Task description: Starting at the line with "549Q560 545 572" and going on through the line with "569Q529 557 540", reproduce each line in the records below exactly and nothing more.
(Source material begins)
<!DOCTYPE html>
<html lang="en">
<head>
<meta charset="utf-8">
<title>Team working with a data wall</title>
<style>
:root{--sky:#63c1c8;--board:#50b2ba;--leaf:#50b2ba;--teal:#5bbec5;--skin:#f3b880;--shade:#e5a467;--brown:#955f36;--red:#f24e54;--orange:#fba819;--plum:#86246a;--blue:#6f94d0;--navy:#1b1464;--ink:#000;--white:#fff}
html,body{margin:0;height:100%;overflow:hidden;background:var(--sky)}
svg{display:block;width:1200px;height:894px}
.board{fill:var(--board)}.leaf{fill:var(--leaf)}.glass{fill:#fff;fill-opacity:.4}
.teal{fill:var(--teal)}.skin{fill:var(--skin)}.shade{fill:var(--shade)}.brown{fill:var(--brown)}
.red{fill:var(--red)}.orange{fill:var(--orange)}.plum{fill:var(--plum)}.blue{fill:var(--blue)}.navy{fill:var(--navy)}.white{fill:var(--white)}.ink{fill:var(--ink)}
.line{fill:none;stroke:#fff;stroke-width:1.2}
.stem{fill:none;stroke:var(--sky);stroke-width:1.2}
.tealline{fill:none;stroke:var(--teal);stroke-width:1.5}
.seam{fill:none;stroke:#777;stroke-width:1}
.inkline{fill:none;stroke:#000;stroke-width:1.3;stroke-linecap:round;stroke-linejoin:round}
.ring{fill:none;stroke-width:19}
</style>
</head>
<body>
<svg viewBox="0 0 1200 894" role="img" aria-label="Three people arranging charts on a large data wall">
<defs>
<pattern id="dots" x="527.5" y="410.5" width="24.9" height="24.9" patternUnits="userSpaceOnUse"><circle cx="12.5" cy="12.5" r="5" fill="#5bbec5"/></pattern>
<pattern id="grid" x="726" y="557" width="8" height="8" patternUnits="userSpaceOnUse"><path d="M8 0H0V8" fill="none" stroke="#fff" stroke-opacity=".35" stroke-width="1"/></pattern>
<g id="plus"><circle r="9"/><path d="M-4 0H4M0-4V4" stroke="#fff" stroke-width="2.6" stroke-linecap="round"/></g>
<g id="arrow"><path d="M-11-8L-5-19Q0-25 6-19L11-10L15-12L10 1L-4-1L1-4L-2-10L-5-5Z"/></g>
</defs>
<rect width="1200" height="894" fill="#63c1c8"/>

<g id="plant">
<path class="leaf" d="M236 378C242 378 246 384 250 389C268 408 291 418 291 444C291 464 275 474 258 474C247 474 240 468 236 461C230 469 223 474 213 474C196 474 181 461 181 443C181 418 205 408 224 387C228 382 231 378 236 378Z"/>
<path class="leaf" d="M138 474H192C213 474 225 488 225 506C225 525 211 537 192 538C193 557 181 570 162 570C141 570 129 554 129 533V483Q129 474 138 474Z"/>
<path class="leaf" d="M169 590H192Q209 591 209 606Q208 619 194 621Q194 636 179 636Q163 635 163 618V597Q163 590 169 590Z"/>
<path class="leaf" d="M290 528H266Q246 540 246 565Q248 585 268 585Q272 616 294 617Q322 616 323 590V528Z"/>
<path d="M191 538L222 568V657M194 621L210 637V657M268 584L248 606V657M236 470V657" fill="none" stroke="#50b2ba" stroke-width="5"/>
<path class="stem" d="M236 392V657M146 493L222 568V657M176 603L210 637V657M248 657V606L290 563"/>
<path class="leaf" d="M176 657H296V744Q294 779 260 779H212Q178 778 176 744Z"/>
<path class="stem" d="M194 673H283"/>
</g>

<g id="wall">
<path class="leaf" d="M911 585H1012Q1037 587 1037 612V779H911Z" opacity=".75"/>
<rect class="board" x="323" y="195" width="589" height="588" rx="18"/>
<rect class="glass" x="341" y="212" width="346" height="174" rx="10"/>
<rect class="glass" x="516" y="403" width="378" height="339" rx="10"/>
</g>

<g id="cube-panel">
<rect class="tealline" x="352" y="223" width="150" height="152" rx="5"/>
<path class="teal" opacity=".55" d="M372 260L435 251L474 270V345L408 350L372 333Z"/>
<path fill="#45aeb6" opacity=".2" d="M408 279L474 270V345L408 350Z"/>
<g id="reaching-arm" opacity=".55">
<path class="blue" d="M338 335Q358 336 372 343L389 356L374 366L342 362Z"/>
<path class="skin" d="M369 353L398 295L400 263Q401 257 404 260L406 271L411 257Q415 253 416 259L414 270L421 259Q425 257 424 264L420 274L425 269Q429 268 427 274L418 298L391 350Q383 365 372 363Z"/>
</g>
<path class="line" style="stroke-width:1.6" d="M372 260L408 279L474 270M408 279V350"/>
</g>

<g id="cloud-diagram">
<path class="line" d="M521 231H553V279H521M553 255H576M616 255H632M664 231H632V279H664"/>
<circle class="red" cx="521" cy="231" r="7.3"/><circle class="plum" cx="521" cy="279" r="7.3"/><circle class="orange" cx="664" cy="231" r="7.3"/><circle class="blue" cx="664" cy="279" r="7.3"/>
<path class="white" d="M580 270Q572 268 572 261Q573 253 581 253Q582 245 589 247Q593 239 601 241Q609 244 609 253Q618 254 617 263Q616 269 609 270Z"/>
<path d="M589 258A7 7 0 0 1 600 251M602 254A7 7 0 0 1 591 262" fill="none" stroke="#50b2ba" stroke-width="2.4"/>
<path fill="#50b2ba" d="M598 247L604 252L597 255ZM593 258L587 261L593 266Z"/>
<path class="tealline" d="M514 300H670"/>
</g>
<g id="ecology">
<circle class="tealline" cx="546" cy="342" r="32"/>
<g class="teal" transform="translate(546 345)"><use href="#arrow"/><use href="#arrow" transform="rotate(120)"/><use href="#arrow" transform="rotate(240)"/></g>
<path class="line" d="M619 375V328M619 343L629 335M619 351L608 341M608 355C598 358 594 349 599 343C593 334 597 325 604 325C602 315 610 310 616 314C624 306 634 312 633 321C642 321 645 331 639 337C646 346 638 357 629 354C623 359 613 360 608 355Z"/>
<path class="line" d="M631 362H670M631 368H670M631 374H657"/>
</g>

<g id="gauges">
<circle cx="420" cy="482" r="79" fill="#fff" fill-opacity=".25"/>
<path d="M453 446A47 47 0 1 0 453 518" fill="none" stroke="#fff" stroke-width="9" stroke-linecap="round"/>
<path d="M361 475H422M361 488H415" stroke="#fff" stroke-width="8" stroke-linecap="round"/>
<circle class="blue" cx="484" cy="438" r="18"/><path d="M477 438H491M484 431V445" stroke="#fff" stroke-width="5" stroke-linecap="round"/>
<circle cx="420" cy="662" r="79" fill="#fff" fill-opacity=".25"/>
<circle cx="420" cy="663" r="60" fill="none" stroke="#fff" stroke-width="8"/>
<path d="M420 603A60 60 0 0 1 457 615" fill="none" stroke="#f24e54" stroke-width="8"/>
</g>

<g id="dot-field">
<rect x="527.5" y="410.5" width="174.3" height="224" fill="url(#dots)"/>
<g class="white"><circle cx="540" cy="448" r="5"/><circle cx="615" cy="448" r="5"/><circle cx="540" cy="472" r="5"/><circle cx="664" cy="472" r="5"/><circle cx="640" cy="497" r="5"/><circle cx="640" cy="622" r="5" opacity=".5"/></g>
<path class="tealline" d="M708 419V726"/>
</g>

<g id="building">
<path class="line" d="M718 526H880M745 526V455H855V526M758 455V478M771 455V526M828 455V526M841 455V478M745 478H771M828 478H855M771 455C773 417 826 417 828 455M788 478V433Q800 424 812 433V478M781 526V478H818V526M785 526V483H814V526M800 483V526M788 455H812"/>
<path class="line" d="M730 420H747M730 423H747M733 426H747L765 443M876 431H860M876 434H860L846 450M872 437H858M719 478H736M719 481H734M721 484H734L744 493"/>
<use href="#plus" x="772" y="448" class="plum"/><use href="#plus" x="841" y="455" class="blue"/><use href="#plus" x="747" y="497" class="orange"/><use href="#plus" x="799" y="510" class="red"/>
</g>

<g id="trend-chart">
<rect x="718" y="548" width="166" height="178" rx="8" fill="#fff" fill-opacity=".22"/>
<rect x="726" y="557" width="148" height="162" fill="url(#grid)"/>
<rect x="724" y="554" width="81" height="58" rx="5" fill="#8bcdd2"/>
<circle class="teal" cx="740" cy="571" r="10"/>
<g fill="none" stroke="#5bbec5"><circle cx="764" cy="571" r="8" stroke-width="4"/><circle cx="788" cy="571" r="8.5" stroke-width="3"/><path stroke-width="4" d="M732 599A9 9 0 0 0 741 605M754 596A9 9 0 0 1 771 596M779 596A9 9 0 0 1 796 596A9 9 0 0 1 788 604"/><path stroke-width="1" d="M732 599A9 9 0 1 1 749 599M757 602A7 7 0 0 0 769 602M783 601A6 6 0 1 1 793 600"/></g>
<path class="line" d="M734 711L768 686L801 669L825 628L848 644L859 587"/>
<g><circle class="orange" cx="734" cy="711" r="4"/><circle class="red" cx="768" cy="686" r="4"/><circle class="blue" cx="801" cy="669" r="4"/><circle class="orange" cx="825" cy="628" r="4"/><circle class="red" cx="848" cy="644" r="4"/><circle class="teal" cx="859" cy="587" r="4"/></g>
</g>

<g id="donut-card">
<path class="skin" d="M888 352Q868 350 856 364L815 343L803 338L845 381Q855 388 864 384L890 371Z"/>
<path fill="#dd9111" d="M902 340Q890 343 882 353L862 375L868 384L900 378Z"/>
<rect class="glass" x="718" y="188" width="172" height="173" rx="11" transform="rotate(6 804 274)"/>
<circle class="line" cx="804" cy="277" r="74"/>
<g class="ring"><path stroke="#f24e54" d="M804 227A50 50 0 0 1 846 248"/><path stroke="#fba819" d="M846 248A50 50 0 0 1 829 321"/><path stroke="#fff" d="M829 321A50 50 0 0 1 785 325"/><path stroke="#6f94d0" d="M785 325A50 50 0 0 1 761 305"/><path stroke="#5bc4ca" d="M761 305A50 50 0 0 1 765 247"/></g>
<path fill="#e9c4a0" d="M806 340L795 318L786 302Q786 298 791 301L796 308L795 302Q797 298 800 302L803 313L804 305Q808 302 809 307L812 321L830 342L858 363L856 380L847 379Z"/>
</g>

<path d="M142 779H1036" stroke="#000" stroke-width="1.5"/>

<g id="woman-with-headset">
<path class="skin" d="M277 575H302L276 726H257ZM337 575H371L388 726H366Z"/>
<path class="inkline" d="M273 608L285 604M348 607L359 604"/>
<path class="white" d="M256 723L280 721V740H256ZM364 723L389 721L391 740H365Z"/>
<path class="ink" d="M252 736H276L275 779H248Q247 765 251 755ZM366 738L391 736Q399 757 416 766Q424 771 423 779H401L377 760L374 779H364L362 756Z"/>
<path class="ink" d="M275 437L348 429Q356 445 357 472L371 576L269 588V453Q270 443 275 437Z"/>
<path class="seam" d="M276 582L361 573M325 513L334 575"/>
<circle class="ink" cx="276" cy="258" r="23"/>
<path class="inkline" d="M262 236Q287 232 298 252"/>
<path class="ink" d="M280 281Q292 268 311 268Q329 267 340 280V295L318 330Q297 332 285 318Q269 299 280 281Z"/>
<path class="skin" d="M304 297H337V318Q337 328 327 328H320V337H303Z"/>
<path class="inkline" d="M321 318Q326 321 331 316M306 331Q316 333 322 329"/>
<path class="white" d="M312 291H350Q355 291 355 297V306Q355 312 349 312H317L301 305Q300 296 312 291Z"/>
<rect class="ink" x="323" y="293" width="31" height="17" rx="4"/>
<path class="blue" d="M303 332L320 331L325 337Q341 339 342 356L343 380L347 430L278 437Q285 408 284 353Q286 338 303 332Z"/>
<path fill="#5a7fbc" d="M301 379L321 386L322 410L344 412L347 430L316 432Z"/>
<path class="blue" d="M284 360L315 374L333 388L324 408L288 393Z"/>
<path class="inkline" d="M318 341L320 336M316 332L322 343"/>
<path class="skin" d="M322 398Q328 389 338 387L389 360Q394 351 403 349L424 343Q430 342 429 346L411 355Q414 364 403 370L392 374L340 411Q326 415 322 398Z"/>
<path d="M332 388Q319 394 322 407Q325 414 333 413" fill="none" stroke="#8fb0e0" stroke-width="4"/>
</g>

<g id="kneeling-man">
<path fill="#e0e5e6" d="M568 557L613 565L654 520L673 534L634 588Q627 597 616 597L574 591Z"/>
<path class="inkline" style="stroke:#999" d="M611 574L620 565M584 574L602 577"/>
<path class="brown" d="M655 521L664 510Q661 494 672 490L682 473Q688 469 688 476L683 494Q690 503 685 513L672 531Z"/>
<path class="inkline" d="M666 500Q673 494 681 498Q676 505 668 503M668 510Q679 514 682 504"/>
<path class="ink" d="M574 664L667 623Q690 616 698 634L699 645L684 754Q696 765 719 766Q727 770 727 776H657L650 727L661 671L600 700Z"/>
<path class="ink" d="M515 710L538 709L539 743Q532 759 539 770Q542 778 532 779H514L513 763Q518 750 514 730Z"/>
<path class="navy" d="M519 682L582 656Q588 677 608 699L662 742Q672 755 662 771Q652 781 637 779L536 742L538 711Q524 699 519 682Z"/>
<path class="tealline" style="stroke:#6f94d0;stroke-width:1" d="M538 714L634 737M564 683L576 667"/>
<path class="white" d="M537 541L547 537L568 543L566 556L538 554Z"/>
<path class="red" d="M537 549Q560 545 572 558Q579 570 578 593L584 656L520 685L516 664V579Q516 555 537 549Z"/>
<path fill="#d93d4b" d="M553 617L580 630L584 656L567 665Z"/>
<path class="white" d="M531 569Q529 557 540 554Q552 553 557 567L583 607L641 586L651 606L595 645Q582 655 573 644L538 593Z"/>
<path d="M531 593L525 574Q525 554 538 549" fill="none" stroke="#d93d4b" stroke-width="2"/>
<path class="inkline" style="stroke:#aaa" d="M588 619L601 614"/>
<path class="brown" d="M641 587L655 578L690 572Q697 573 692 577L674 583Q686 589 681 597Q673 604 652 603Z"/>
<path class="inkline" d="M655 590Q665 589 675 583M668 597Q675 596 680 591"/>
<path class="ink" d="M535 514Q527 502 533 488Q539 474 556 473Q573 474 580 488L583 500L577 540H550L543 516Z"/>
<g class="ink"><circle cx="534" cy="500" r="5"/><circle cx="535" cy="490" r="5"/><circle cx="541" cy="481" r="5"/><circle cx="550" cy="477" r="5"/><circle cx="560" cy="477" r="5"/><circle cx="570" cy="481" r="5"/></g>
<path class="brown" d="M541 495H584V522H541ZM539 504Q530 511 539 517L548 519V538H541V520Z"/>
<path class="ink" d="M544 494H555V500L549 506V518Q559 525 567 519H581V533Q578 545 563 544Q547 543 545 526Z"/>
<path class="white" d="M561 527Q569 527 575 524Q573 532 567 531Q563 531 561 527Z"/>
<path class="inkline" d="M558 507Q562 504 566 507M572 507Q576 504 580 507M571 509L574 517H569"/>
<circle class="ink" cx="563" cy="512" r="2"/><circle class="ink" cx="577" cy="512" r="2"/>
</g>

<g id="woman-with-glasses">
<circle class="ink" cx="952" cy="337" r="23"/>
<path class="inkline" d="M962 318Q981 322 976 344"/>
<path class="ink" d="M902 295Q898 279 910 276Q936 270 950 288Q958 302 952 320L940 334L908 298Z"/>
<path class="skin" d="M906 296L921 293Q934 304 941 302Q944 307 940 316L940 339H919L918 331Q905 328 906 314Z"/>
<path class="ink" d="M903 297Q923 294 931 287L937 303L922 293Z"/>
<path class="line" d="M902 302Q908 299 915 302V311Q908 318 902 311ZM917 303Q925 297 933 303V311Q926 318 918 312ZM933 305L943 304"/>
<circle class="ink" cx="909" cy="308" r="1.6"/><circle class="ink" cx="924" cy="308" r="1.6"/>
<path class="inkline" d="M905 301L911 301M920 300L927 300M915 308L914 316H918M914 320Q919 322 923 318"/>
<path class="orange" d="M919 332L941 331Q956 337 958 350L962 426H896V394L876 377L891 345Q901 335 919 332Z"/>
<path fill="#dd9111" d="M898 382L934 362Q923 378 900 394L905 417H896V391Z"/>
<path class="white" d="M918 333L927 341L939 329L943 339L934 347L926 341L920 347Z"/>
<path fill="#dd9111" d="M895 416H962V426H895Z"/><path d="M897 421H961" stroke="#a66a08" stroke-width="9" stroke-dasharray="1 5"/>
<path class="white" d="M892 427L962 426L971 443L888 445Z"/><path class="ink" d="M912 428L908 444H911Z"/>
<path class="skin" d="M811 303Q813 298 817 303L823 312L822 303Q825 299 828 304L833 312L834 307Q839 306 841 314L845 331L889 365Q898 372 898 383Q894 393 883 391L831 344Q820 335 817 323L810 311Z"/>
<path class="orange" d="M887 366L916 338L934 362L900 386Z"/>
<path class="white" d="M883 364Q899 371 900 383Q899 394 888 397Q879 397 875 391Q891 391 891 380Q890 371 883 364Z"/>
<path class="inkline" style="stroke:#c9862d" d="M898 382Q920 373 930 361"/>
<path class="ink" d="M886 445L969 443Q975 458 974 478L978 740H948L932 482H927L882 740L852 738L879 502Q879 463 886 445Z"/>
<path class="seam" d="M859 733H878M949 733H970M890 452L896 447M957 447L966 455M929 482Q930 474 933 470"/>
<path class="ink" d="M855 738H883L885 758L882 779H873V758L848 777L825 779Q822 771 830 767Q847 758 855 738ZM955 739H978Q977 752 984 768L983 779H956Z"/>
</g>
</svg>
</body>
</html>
(Source material ends)
Result of this exercise:
<path class="red" d="M537 549Q560 545 572 558Q579 570 578 593L584 656L520 685L516 664V579Q516 555 537 549Z"/>
<path fill="#d93d4b" d="M553 617L580 630L584 656L567 665Z"/>
<path class="white" d="M531 569Q529 557 540 554Q552 553 557 567L583 607L641 586L651 606L595 645Q582 655 573 644L538 593Z"/>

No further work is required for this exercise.